The Morrow Family Saga, Book Three: Laughing,Chapter Nineteen

Toffer walked through the door to find a clean house. His eyebrows raised in surprise. The boy had learned something, after all.  As he toured the house, he was amazed to see that dishes had been washed and put back in their place, clothes had been washed, and nothing had been broken.

The boy was improving. Toffer could only hope that the boy could change other habits in the same way. But it would have to be soon. Before it was too late.

Still, learning how to clean up after himself was a major step, and Toffer was proud of him. He was glad the boy had learned now, before he lost all help to the inevitable. Toffer knew it was only a matter of time before he was found guilty of all crimes he’d been accused of and that many of those crimes carried a death penalty. He was willing to accept that.

He just hoped he could get Toby to own up to his crimes as well. He wasn’t holding his breath. The boy was too deep into his ways to hold out much hope for. It was sad, too.

But Toffer knew it could be done.  But would Toby do it? He doubted it. the boy enjoyed committing crime too much. But he knew himself to be to blame. After all, he had taught the boy that the laws didn’t apply to him.

He regretted that now. He regretted everything. Looking back, he had destroyed everything. At least everything that mattered.

He had made the two of them homeless. Penniless. Jobless. Hopeless.

He could think of a million words to describe the new low to which the family, he and the boy, had found themselves. None quite fit. But all pointed back to him. The boy was as he had allowed him to become. Taught him to be.

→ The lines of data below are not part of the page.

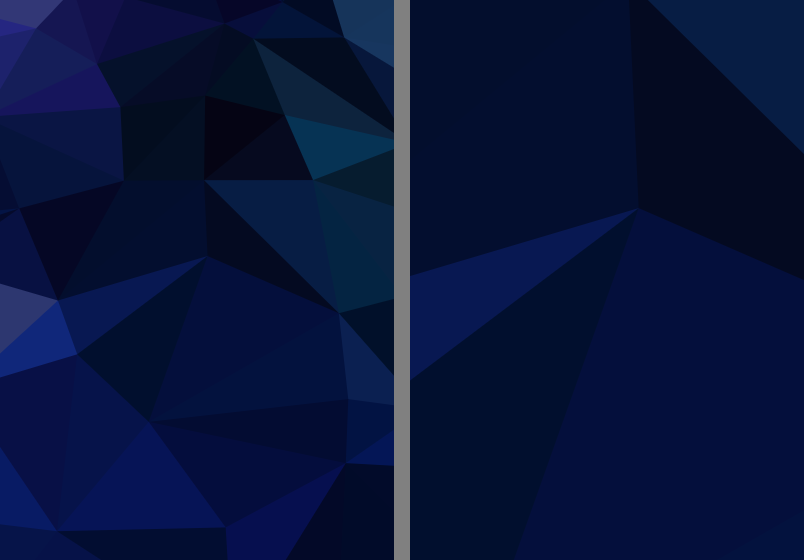
Left, the full canvas; right, a detail of the centre.
A WebGL 2 fragment shader for this background:

```glsl
#version 300 es
precision highp float;
// Low-poly backdrop of flat, dark blue facets, small at the top and large below.
// A widening grid of jittered vertices is split into triangles; each facet takes
// its tone from soft colour fields at its centre and from a random shade.

uniform vec2 u_resolution;
out vec4 fragColor;

vec3 hash3(vec2 p) {
    vec3 q = fract(vec3(p.xyx) * vec3(0.1031, 0.1030, 0.0973) + 0.37);
    q += dot(q, q.yxz + 33.33);
    return fract((q.xxy + q.yzz) * q.zyx);
}

float cross2(vec2 a, vec2 b) { return a.x * b.y - a.y * b.x; }

float area(vec2 a, vec2 b, vec2 c) { return cross2(b - a, c - a); }

// Grid node (column, row): rows run downwards and the cells grow with them
vec2 vertex(vec2 node) {
    vec2 n = node + 0.76 * (hash3(node + 41.0).xy - 0.5);
    return vec2(0.35 + n.x * (0.125 + 0.022 * n.y),
                1.03 - n.y * (0.105 + 0.008 * n.y));
}

// Soft round weight of a colour field
float field(vec2 p, vec2 centre, float radius) {
    vec2 d = (p - centre) / radius;
    return exp(-dot(d, d));
}

vec3 facetColour(vec2 p, vec2 id) {
    vec3 rnd = hash3(id);
    vec3 navy = vec3(0.016, 0.060, 0.265);
    vec3 nearBlack = vec3(0.016, 0.038, 0.110);
    vec3 teal = vec3(0.030, 0.200, 0.300);
    vec3 indigo = vec3(0.120, 0.120, 0.410);
    vec3 royal = vec3(0.060, 0.150, 0.420);

    vec3 col = mix(navy, nearBlack, field(p, vec2(0.38, 0.78), 0.27));
    col = mix(col, teal, 0.9 * field(p, vec2(0.69, 0.66), 0.20));
    col = mix(col, indigo, field(p, vec2(0.0, 0.95), 0.20));
    col = mix(col, royal, 0.9 * field(p, vec2(0.0, 0.40), 0.15));
    col = mix(col, vec3(0.050, 0.090, 0.420), 0.8 * field(p, vec2(0.05, 0.05), 0.20));

    // Random shade and a slight drift towards violet or green
    col *= mix(0.55, 1.30, rnd.x);
    col.rg += (rnd.y - 0.5) * vec2(0.018, -0.035);

    // A few pale facets towards the sides
    float side = smoothstep(0.12, 0.30, abs(p.x - 0.35)) * smoothstep(0.25, 0.45, p.y);
    vec3 pale = mix(vec3(0.21, 0.24, 0.48), vec3(0.10, 0.23, 0.38), smoothstep(0.2, 0.5, p.x));
    return mix(max(col, 0.0), pale, 0.85 * side * step(0.80, rnd.z));
}

// Smoothed inside test against the edge from a to b
float edge(vec2 p, vec2 a, vec2 b, float pixel) {
    return clamp(cross2(b - a, p - a) / (length(b - a) * pixel) + 0.5, 0.0, 1.0);
}

// Adds one counter-clockwise facet, weighted by its coverage
void addFacet(inout vec4 sum, vec2 p, vec2 a, vec2 b, vec2 c, vec2 id, float pixel) {
    float cover = edge(p, a, b, pixel) * edge(p, b, c, pixel) * edge(p, c, a, pixel);
    if (cover > 0.0) sum += cover * vec4(facetColour((a + b + c) / 3.0, id), 1.0);
}

void main() {
    vec2 p = gl_FragCoord.xy / u_resolution * vec2(0.703, 1.0);
    float pixel = 1.0 / u_resolution.y;
    vec4 sum = vec4(0.0);

    for (int row = -1; row < 7; row++) {
        for (int column = -5; column < 5; column++) {
            vec2 cell = vec2(column, row);
            vec2 a = vertex(cell);
            vec2 b = vertex(cell + vec2(0, 1));
            vec2 c = vertex(cell + vec2(1, 1));
            vec2 d = vertex(cell + vec2(1, 0));
            vec2 id = cell * vec2(2.0, 1.0) + 67.0;

            // Split along the diagonal that leaves the fuller triangles
            if (min(area(a, b, c), area(a, c, d)) > min(area(a, b, d), area(b, c, d))) {
                addFacet(sum, p, a, b, c, id, pixel);
                addFacet(sum, p, a, c, d, id + vec2(1, 0), pixel);
            } else {
                addFacet(sum, p, a, b, d, id, pixel);
                addFacet(sum, p, b, c, d, id + vec2(1, 0), pixel);
            }
        }
    }
    fragColor = vec4(sum.rgb / max(sum.a, 0.001), 1.0);
}
```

Sad, really. He had taught him to break the law for personal gain. He had taught him that there would be no penalty for doing so. In doing so, he had taught the boy a lie.

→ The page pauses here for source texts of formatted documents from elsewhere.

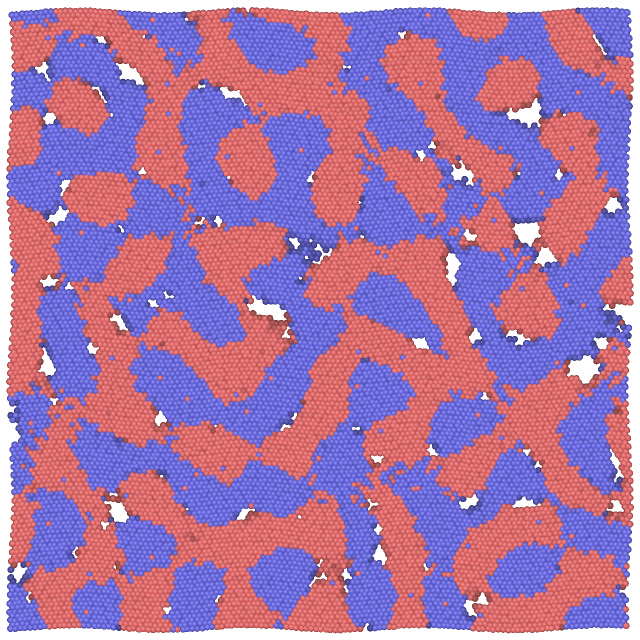
This pattern is drawn by a Shadertoy shader. Its source:

```glsl
const float BEADS = 130.0;   // beads across the canvas

float hash(vec2 c) {
    vec3 q = fract(c.xyx * vec3(0.1031, 0.1030, 0.0973));
    q += dot(q, q.yzx + 33.33);
    return fract((q.x + q.y) * q.z);
}

vec2 hash2(vec2 c) {
    return vec2(hash(c), hash(c + 71.3));
}

// Waves of similar length in all directions form a labyrinth; its sign is the phase
float labyrinth(vec2 p) {
    p += 0.010 * sin(p.yx * 24.0 + vec2(1.0, 4.0));
    float sum = 0.0;
    for (int i = 0; i < 18; i++) {
        float n = float(i);
        float angle = n * 2.4;
        float frequency = 50.0 * (0.78 + 0.44 * fract(n * 0.618));
        sum += sin(dot(p, vec2(cos(angle), sin(angle))) * frequency + n * n * 1.7);
    }
    // Finer waves make the borders ragged
    float ragged = sin(p.x * 190.0 + 3.0 * sin(p.y * 83.0))
                 + sin(p.y * 210.0 + 3.0 * sin(p.x * 97.0));
    return sum / 3.0 + 0.17 * ragged;
}

// Cellular gaps that open along the borders; positive inside a gap
float gapDepth(vec2 p, float field) {
    vec2 cell = floor(p * 12.0);
    float depth = -9.0;
    for (int y = -1; y <= 1; y++)
    for (int x = -1; x <= 1; x++) {
        vec2 id = cell + vec2(x, y);
        vec2 site = (id + hash2(id + 5.0)) / 12.0;
        float size = 0.008 + 0.031 * pow(hash(id + 31.0), 3.0);
        depth = max(depth, 0.9 * (1.0 - distance(p, site) / size));
    }
    return depth - abs(field);
}

vec3 beadColor(vec2 id, float field, float depth, vec2 offset) {
    float d = length(offset);
    vec3 tint = vec3(0.91, 0.415, 0.415);
    // Soft highlight, then a darker rim
    tint = mix(tint, vec3(0.90, 0.55, 0.55),
               1.0 - smoothstep(0.05, 0.42, length(offset - vec2(-0.05, 0.07))));
    tint *= 1.0 - 0.17 * smoothstep(0.32, 0.55, d) - 0.25 * smoothstep(0.52, 0.72, d);
    // Occlusion beside gaps and, faintly, along the borders
    tint *= 1.0 - 0.30 * smoothstep(-0.40, 0.0, depth);
    tint *= 1.0 - 0.08 * (1.0 - smoothstep(0.0, 0.15, abs(field)));
    tint *= 0.98 + 0.04 * hash(id + 13.0);
    // A few beads stray into the other phase
    bool stray = hash(id + 47.0) < 0.004;
    return (field > 0.0) != stray ? tint : tint.bgr;
}

vec3 scene(vec2 p) {
    // Gently bent hexagonal packing
    vec2 g = p * BEADS + 0.5 * sin(p.yx * vec2(19.0, 23.0) + vec2(0.5, 2.0));
    float row = floor(g.y / 0.866 + 0.5);
    float nearest = 0.70;
    vec3 color = vec3(0.995);
    for (int j = -1; j <= 1; j++) {
        float r = row + float(j);
        float shift = 0.5 * mod(r, 2.0);
        float column = floor(g.x - shift + 0.5);
        for (int i = -1; i <= 1; i++) {
            vec2 id = vec2(column + float(i), r);
            vec2 center = vec2(id.x + shift, r * 0.866) + 0.20 * (hash2(id) - 0.5);
            vec2 offset = g - center;
            float d = length(offset);
            vec2 place = center / BEADS;
            vec2 margin = abs(place - 0.5);
            if (d >= nearest || max(margin.x, margin.y) > 0.482) continue;
            float field = labyrinth(place);
            float depth = gapDepth(place, field);
            if (depth > 0.0 && hash(id + 90.0) > 0.01) continue;
            nearest = d;
            color = beadColor(id, field, depth, offset);
        }
    }
    return color;
}

void mainImage(out vec4 fragColor, in vec2 fragCoord) {
    // Four samples per pixel smooth the bead edges
    vec3 total = vec3(0.0);
    for (int k = 0; k < 4; k++) {
        vec2 jitter = vec2(k % 2, k / 2) * 0.5 - 0.25;
        total += scene((fragCoord + jitter) / iResolution.xy);
    }
    fragColor = vec4(total / 4.0, 1.0);
}
```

There was always a cost. Everything, every decision, had a cost. Sometimes, the deed wasn’t worth the cost. Especially when it meant breaking the law.

Toffer went to his office and sat down behind the desk. He inspected it. No one had attempted to find the secret compartment. Good.

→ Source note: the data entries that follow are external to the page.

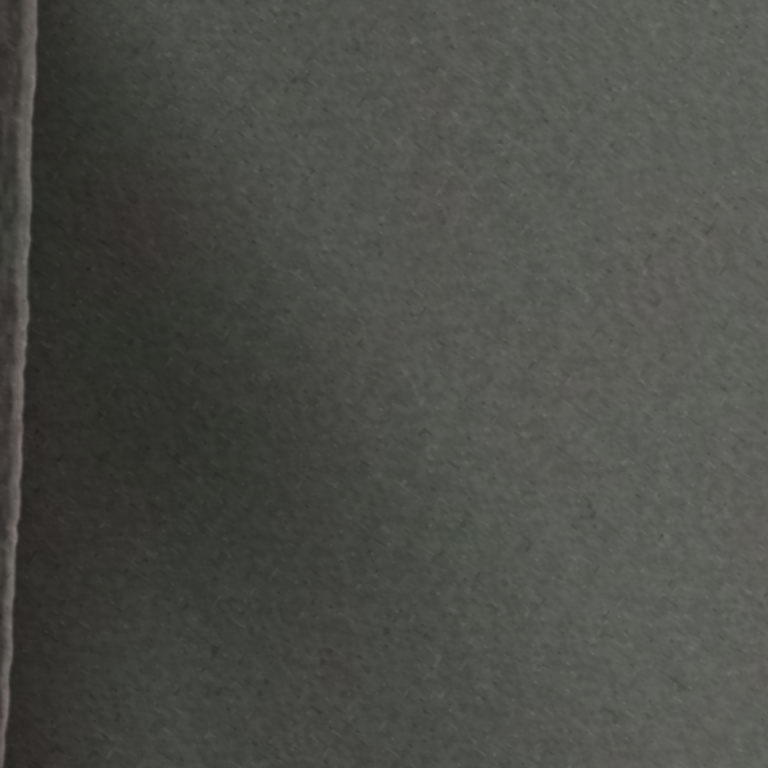
Write a three.js fragment shader that draws this texture.

```glsl
// Dim grey-green matte sheet with a soft diagonal shadow and a pale worn rib
// along the left edge. Smooth light ramps set the tone; value noise adds
// fine grain, sparse pits and specks, and a faint green-purple mottling.

varying vec2 vUv;

const vec3 SHADOW_COLOUR = vec3(0.190, 0.188, 0.170);
const vec3 FILL_COLOUR = vec3(0.268, 0.276, 0.256);
const vec3 LIT_COLOUR = vec3(0.308, 0.320, 0.296);
const vec3 BRIGHT_COLOUR = vec3(0.368, 0.374, 0.352);
const vec3 GROOVE_COLOUR = vec3(0.235, 0.228, 0.212);
const vec3 RIB_COLOUR = vec3(0.365, 0.350, 0.332);
const vec3 TINT_AXIS = vec3(-0.012, 0.010, -0.001);

const float GRAIN_SCALE = 125.0;
const float GRAIN_STRENGTH = 0.075;
const float PIT_STRENGTH = 0.045;
const float SPECK_STRENGTH = 0.045;
const float TINT_SCALE = 7.0;

float hash(vec2 p) {
  return fract(sin(dot(p, vec2(127.1, 311.7))) * 43758.5453);
}

float noise(vec2 p) {
  vec2 cell = floor(p);
  vec2 f = fract(p);
  f = f * f * (3.0 - 2.0 * f);
  float low = mix(hash(cell), hash(cell + vec2(1.0, 0.0)), f.x);
  float high = mix(hash(cell + vec2(0.0, 1.0)), hash(cell + 1.0), f.x);
  return mix(low, high, f.y);
}

// Diagonal shadow whose boundary softens toward the bottom
vec3 sheetColour(vec2 uv) {
  float boundary = 0.16 + 0.58 * (1.0 - uv.y);
  float softness = mix(0.45, 0.16, uv.y);
  float lit = smoothstep(-softness, 0.5 * softness, uv.x - boundary);
  float fill = smoothstep(0.48, 0.0, uv.y) * smoothstep(0.0, 0.24, uv.x);
  vec3 shade = mix(SHADOW_COLOUR, FILL_COLOUR, fill);
  vec3 light = mix(LIT_COLOUR, BRIGHT_COLOUR, smoothstep(0.25, 1.0, uv.x));
  return mix(shade, light, lit);
}

// Signed grain brightness, slightly stretched down to the right
float grain(vec2 uv) {
  vec2 p = mat2(0.819, 0.574, -0.574, 0.819) * uv * GRAIN_SCALE;
  p *= vec2(0.8, 1.1);
  float coarse = noise(p);
  float fine = noise(p * 1.9 + 31.7);
  float value = (0.6 * coarse + 0.4 * fine - 0.5) * GRAIN_STRENGTH;
  value -= PIT_STRENGTH * smoothstep(0.80, 1.0, noise(p * 0.9 + 83.1));
  value += SPECK_STRENGTH * smoothstep(0.78, 1.0, noise(p + 57.3));
  return value;
}

// Pale rib that narrows and leans left toward the bottom
vec3 addRib(vec3 sheet, vec2 uv) {
  float wobble = 0.005 * (noise(vec2(3.0, uv.y * 14.0)) - 0.5)
               + 0.003 * (noise(vec2(9.0, uv.y * 70.0)) - 0.5);
  float edge = 0.010 + 0.060 * uv.y - 0.020 * uv.y * uv.y + wobble;
  float inside = edge - uv.x;
  float width = mix(0.014, 0.025, uv.y);

  float contact = exp(-max(-inside, 0.0) / 0.025);
  sheet *= 1.0 - 0.14 * contact;

  float wear = noise(uv * vec2(150.0, 45.0));
  float rib = smoothstep(0.0, 0.006, inside)
            * (1.0 - smoothstep(0.6 * width, 1.2 * width, inside));
  float rim = exp(-pow((inside - 0.006) / 0.0035, 2.0));
  vec3 strip = mix(GROOVE_COLOUR, RIB_COLOUR, rib);
  strip += 0.055 * rim + 0.07 * (wear - 0.5);
  return mix(sheet, strip, smoothstep(-0.002, 0.005, inside));
}

void main() {
  vec3 colour = addRib(sheetColour(vUv), vUv);

  // Grain is a little stronger where the sheet is lit
  float level = dot(colour, vec3(0.333));
  colour += grain(vUv) * mix(0.65, 1.0, smoothstep(0.18, 0.34, level));

  // Broad colour mottling
  float tint = noise(vUv * TINT_SCALE) + 0.5 * noise(vUv * TINT_SCALE * 2.3 + 11.0);
  colour += TINT_AXIS * (tint - 0.75);

  gl_FragColor = vec4(colour, 1.0);
}
```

He felt under the desk and found the button that unlocked the compartment. pushing it, he waited for the small hidden door to spring open. Pulling the drawer out, he removed the file there and began to read. It was his original reason for becoming he monster he had been.

Opening the main drawer, he pulled put a legal pad. Grabbing his pen, he began to write a confession. On each page, he detailed each stage of his plan. The murder of his father. The degradation of the company. The vampire-like way he drained a company, already deep in financial trouble, of all profits. How he ripped off his workers.

He held nothing back. Rape. Extortion. Murder. Theft.

He even bared his soul on how he raised his son. Bad behavior was rewarded, good was ignored. He admitted to allowing the boy to run wild and letting him do whatever he wanted. Nothing was ever punished.

Hell. He even admitted to being guilty of physically abusing his son. Hitting him for no reason. Verbally breaking him down and berating him for doing anything good.

He knew his days were numbered. He was assured of the death penalty for at least half the charges he would receive. He knew that. Or, at the very least, life without parole. Why not go on his own terms and with a clear conscience?


Joey Veraggio was the son of Gianni “Johnnie” Veraggio. Johnnie was the boss of the Veraggio syndicate, one of the few left from the old families. The Mafia had changed since the 20’s and 30’s. They no longer bootlegged. Extortion, blackmail, unions, and gambling were still hot items but they no longer killed unless there was no other recourse. At least, that was Gianni’s way.

Money wasn’t enough to make him want anyone dead. In pain, well, that was another matter altogether. But dead, no. A dead man could not repay a debt.

He wasn’t, however, against taking away someone’s livelihood. Just as he had done to Toffer French. Maybe he would recruit the boy for a few jobs. He seemed to hold promise. But not the old man. The old man could only help run the company.

Gianni was willing to allow the old man to go down. Hell. A little prison might do the man good. He sure as hell hadn’t been very good at the business he’d been left.

The elder Mafioso could remember Baltus French. Baltus, though cruel and crooked, hhad been half way decent as a man. His morals weren’t completely lacking. After all, Baltus would never stoop so low as to blackmail or to rape. And killing had been the last resort in any business proposition.

Nor would the elder French ever do business with the likes of Gianni Veraggio, unless it was selling his most quality products and installing them personally. He had been too proud to ask for money unless it was for a sale he’d made. A man worth respecting.

But Toffer would have, and had, shamed his father’s memory. yes, Baltus would be ashamed of his son…and his grandson.  They didn’t deserve to wear the French name. Nor did they deserve to have the company built by Toffer’s grandfather.

Gianni shook his head. It would take Toffer the rest of his life to repay the debt he owed. But the boy. Toby would be easy to turn. He would be easy to teach.

All he had to do was break Toby of a few really bad habits. If he couldn’t be broken, he would have to be dealt with in another way. But how? Being sent to war?

After all, there was another war brewing and by the time it was in full swing, Toby would be of age to be drafted. Perhaps, if the threat of being shipped out was held over his head, the boy would break all his bad habits. It was worth a try.